By submitting your email address, you agree to receive marketing emails from Inman.
Thank you for subscribing to Morning Headlines.
Back to top
Only 3 days left to register for Inman Connect Las Vegas before prices go up! Don't miss the premier event for real estate pros.Register Now ×
Limited Time Offer: Get 1 year of Inman Select for $199SUBSCRIBE×
Log in
If you created your account with Google or Facebook
Don't have an account?
Forgot your password?
No Problem

Simply enter the email address you used to create your account and click "Reset Password". You will receive additional instructions via email.

Forgot your username? If so please contact customer support at (510) 658-9252

Password Reset Confirmation

Password Reset Instructions have been sent to
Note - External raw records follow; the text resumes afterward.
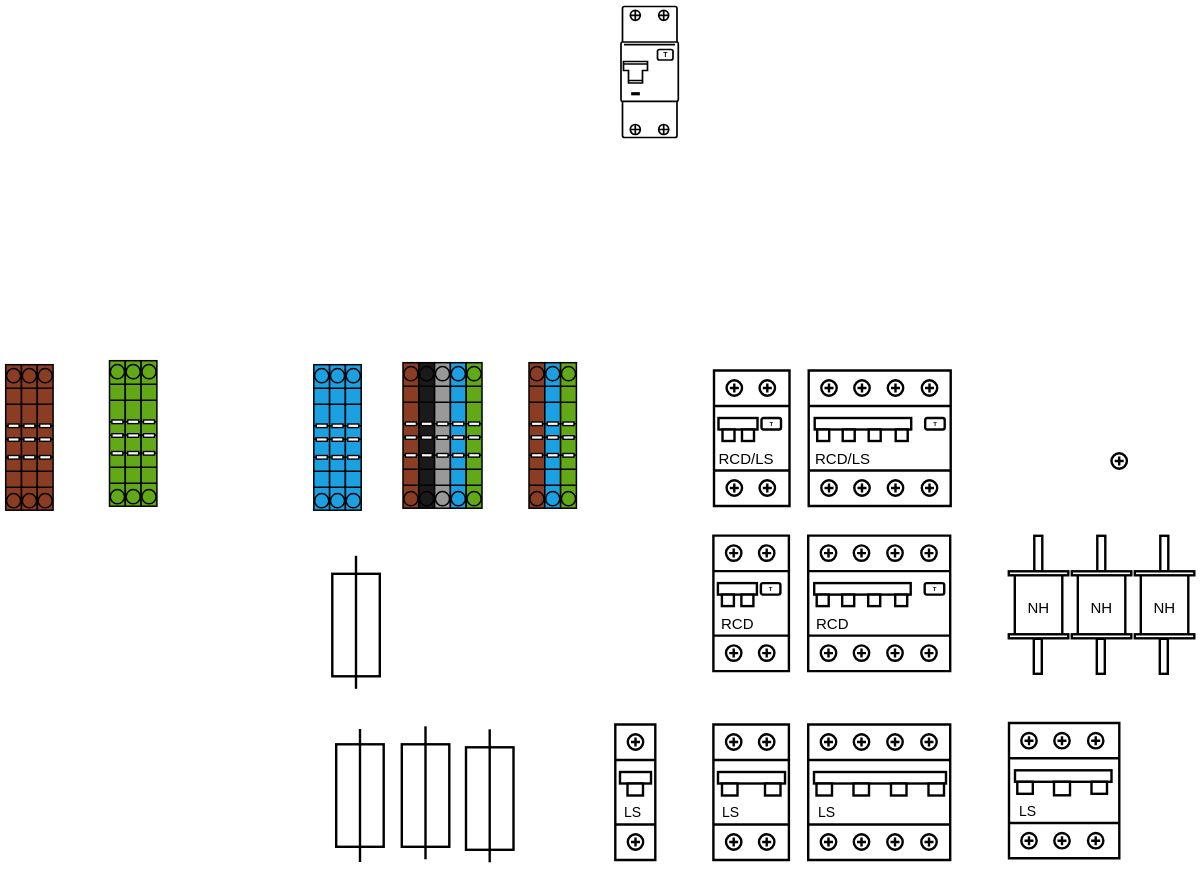
<!DOCTYPE html>
<html lang="de">
<head>
<meta charset="utf-8">
<title>RCD, LS, NH</title>
<style>
:root{--paper:#fff;--ink:#000;--brown:#8b3d24;--green:#62a917;--blue:#1ba1e2;--black:#1a1a1a;--grey:#999}
html,body{margin:0;background:var(--paper);overflow:hidden}
svg{display:block;width:1200px;height:869px}
.device{fill:var(--paper);stroke:var(--ink);stroke-width:2.4}
.thin{stroke-width:1.7}
.terminal{stroke:var(--ink);stroke-width:1.5}
.slot{fill:var(--paper);stroke-width:1.4}
.brown{fill:var(--brown)}
.green{fill:var(--green)}
.blue{fill:var(--blue)}
.black{fill:var(--black)}
.grey{fill:var(--grey)}
text{font-family:"Liberation Sans",Arial,sans-serif;font-size:15px;fill:var(--ink);stroke:none}
.small{font-size:14px}
.test{font-size:6px;font-weight:700;text-anchor:middle}
.center{text-anchor:middle}
</style>
</head>
<body>
<svg viewBox="0 0 1200 869" xmlns="http://www.w3.org/2000/svg">
<defs>
  <g id="screw"><circle r="7.7"/><path d="M-4.5 0H4.5M0-4.5V4.5"/></g>
  <g id="screw-small"><circle r="5"/><path d="M-5 0H5M0-5V5"/></g>
  <g id="terminal">
    <rect width="15.8" height="145.5"/>
    <path d="M0 23.5H15.8M0 39.5H15.8M0 61H15.8M0 74.5H15.8M0 92.5H15.8M0 106.5H15.8M0 122.5H15.8"/>
    <circle cx="7.9" cy="11" r="7.1"/><circle cx="7.9" cy="136" r="7.1"/>
    <g class="slot"><rect x="2.4" y="59.3" width="11" height="3.6"/><rect x="2.4" y="73" width="11" height="3.6"/><rect x="2.4" y="90.8" width="11" height="3.6"/></g>
  </g>
  <g id="test-button"><rect width="19.5" height="11.5" rx="2"/><text class="test" x="9.8" y="8">T</text></g>
  <g id="case-2">
    <path d="M0 0H75.5V135.5H0ZM0 35.5H75.5M0 100H75.5"/>
    <use href="#screw" x="20.3" y="17.5"/><use href="#screw" x="53.3" y="17.5"/>
    <use href="#screw" x="20.3" y="117.5"/><use href="#screw" x="53.3" y="117.5"/>
  </g>
  <g id="screws-4"><use href="#screw" x="20.3"/><use href="#screw" x="53.3"/><use href="#screw" x="86.8"/><use href="#screw" x="120.8"/></g>
  <g id="case-4">
    <path d="M0 0H142V135.5H0ZM0 35.5H142M0 100H142"/>
    <use href="#screws-4" y="17.5"/><use href="#screws-4" y="117.5"/>
  </g>
  <g id="rcd-2">
    <use href="#case-2"/>
    <rect x="4.5" y="47.5" width="39" height="11.5"/>
    <rect x="8.5" y="59" width="12" height="11.5"/><rect x="28" y="59" width="12" height="11.5"/>
    <use href="#test-button" x="47.5" y="47.5"/>
  </g>
  <g id="rcd-4">
    <use href="#case-4"/>
    <rect x="6" y="47.5" width="96.5" height="11.5"/>
    <rect x="8.5" y="59" width="12" height="11.5"/><rect x="34" y="59" width="12" height="11.5"/><rect x="60" y="59" width="12" height="11.5"/><rect x="87" y="59" width="12" height="11.5"/>
    <use href="#test-button" x="116.5" y="47.5"/>
  </g>
  <g id="fuse"><rect width="47.5" height="102.5"/><path d="M23.7-18V115"/></g>
  <g id="nh-fuse">
    <rect x="25.5" width="8" height="36"/><rect x="25" y="103" width="8" height="35"/>
    <rect x="6" y="39" width="47.5" height="60"/>
    <rect y="35.5" width="59.5" height="4"/><rect y="98.5" width="59.5" height="4"/>
    <text class="center" x="29.5" y="77">NH</text>
  </g>
</defs>

<rect width="1200" height="869" fill="var(--paper)"/>

<g id="terminal-blocks" class="terminal">
  <g class="brown"><use href="#terminal" x="5.7" y="364.7"/><use href="#terminal" x="21.5" y="364.7"/><use href="#terminal" x="37.3" y="364.7"/></g>
  <g class="green"><use href="#terminal" x="109.5" y="360.7"/><use href="#terminal" x="125.3" y="360.7"/><use href="#terminal" x="141.1" y="360.7"/></g>
  <g class="blue"><use href="#terminal" x="313.8" y="364.7"/><use href="#terminal" x="329.6" y="364.7"/><use href="#terminal" x="345.4" y="364.7"/></g>
  <g>
    <use class="brown" href="#terminal" x="403" y="362.7"/><use class="black" href="#terminal" x="418.8" y="362.7"/><use class="grey" href="#terminal" x="434.6" y="362.7"/><use class="blue" href="#terminal" x="450.4" y="362.7"/><use class="green" href="#terminal" x="466.2" y="362.7"/>
  </g>
  <g>
    <use class="brown" href="#terminal" x="529" y="362.7"/><use class="blue" href="#terminal" x="544.8" y="362.7"/><use class="green" href="#terminal" x="560.6" y="362.7"/>
  </g>
</g>

<g id="compact-breaker" class="device thin">
  <rect x="622.5" y="6.5" width="54.5" height="131" rx="2"/>
  <rect x="621" y="42" width="57.3" height="59.3" rx="1.5"/>
  <path d="M624 44.7H675"/>
  <use href="#screw-small" x="635.3" y="15.3"/><use href="#screw-small" x="663.7" y="15.3"/>
  <use href="#screw-small" x="635.3" y="129.5"/><use href="#screw-small" x="663.7" y="129.5"/>
  <rect x="657.5" y="49.5" width="15.5" height="10.5" rx="2"/>
  <text class="test" x="665.3" y="57.3" style="font-size:7px">T</text>
  <path d="M623.5 61.5H647.5V70.5H642.5V83H628.5V70.5H623.5ZM624 64H647M629 80.5H642"/>
  <rect x="632" y="93" width="7" height="1.5"/>
</g>

<g id="rcd-ls-devices" class="device">
  <use href="#rcd-2" x="714" y="370.5"/><text x="718.5" y="464">RCD/LS</text>
  <use href="#rcd-4" x="808.7" y="370.5"/><text x="815" y="464">RCD/LS</text>
</g>

<g id="rcd-devices" class="device">
  <use href="#rcd-2" x="713.4" y="535.6"/><text x="721" y="629">RCD</text>
  <use href="#rcd-4" x="808.2" y="535.6"/><text x="816" y="629">RCD</text>
</g>

<g id="ls-devices" class="device">
  <g>
    <path d="M615.3 724.5H655.3V860H615.3ZM615.3 760H655.3M615.3 824.5H655.3"/>
    <use href="#screw" x="635.5" y="742"/><use href="#screw" x="635.5" y="842"/>
    <rect x="620" y="772" width="31" height="11.5"/><rect x="627.5" y="783.5" width="15.5" height="12"/>
    <text class="small" x="624" y="817">LS</text>
  </g>
  <g>
    <use href="#case-2" x="713.4" y="724.5"/>
    <rect x="718" y="772" width="67" height="11.5"/>
    <rect x="722" y="783.5" width="15.5" height="12"/><rect x="765" y="783.5" width="15.5" height="12"/>
    <text class="small" x="722" y="817">LS</text>
  </g>
  <g>
    <use href="#case-4" x="808.2" y="724.5"/>
    <rect x="814" y="772" width="132" height="11.5"/>
    <rect x="816.5" y="783.5" width="15.5" height="12"/><rect x="853.5" y="783.5" width="15.5" height="12"/><rect x="891" y="783.5" width="15.5" height="12"/><rect x="928.5" y="783.5" width="15.5" height="12"/>
    <text class="small" x="818" y="817">LS</text>
  </g>
  <g>
    <path d="M1009 723H1119.3V858.3H1009ZM1009 758.3H1119.3M1009 823H1119.3"/>
    <use href="#screw" x="1029" y="740.7"/><use href="#screw" x="1062" y="740.7"/><use href="#screw" x="1095.7" y="740.7"/>
    <use href="#screw" x="1029" y="840.7"/><use href="#screw" x="1062" y="840.7"/><use href="#screw" x="1095.7" y="840.7"/>
    <rect x="1015" y="770.3" width="96.5" height="11.5"/>
    <rect x="1017.3" y="781.8" width="15.5" height="12"/><rect x="1054" y="781.8" width="16" height="13.5"/><rect x="1091.5" y="781.8" width="15.5" height="12"/>
    <text class="small" x="1019" y="815.5">LS</text>
  </g>
</g>

<g id="fuses" class="device">
  <use href="#fuse" x="332.3" y="573.8"/>
  <rect x="336.2" y="744.3" width="47.5" height="102.5"/><path d="M360 729V862"/>
  <use href="#fuse" x="401.8" y="744.3"/>
  <use href="#fuse" x="466" y="747.3"/>
</g>

<g id="nh-fuses" class="device">
  <use href="#nh-fuse" x="1008.8" y="535.8"/><use href="#nh-fuse" x="1071.8" y="535.8"/><use href="#nh-fuse" x="1134.8" y="535.8"/>
</g>

<g id="single-screw" class="device"><use href="#screw" x="1119.2" y="461"/></g>
</svg>
</body>
</html>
Subscribe to The Weekender
Get the week's leading headlines delivered straight to your inbox.
Top headlines from around the real estate industry. Breaking news as it happens.
15 stories covering tech, special reports, video and opinion.
Unique features from hacker profiles to portal watch and video interviews.
Unique features from hacker profiles to portal watch and video interviews.
It looks like you’re already a Select Member!
To subscribe to exclusive newsletters, visit your email preferences in the account settings.
Up-to-the-minute news and interviews in your inbox, ticket discounts for Inman events and more
1-Step CheckoutPay with a credit card
By continuing, you agree to Inman’s Terms of Use and Privacy Policy.

You will be charged . Your subscription will automatically renew for on . For more details on our payment terms and how to cancel, click here.

Interested in a group subscription?
Finish setting up your subscription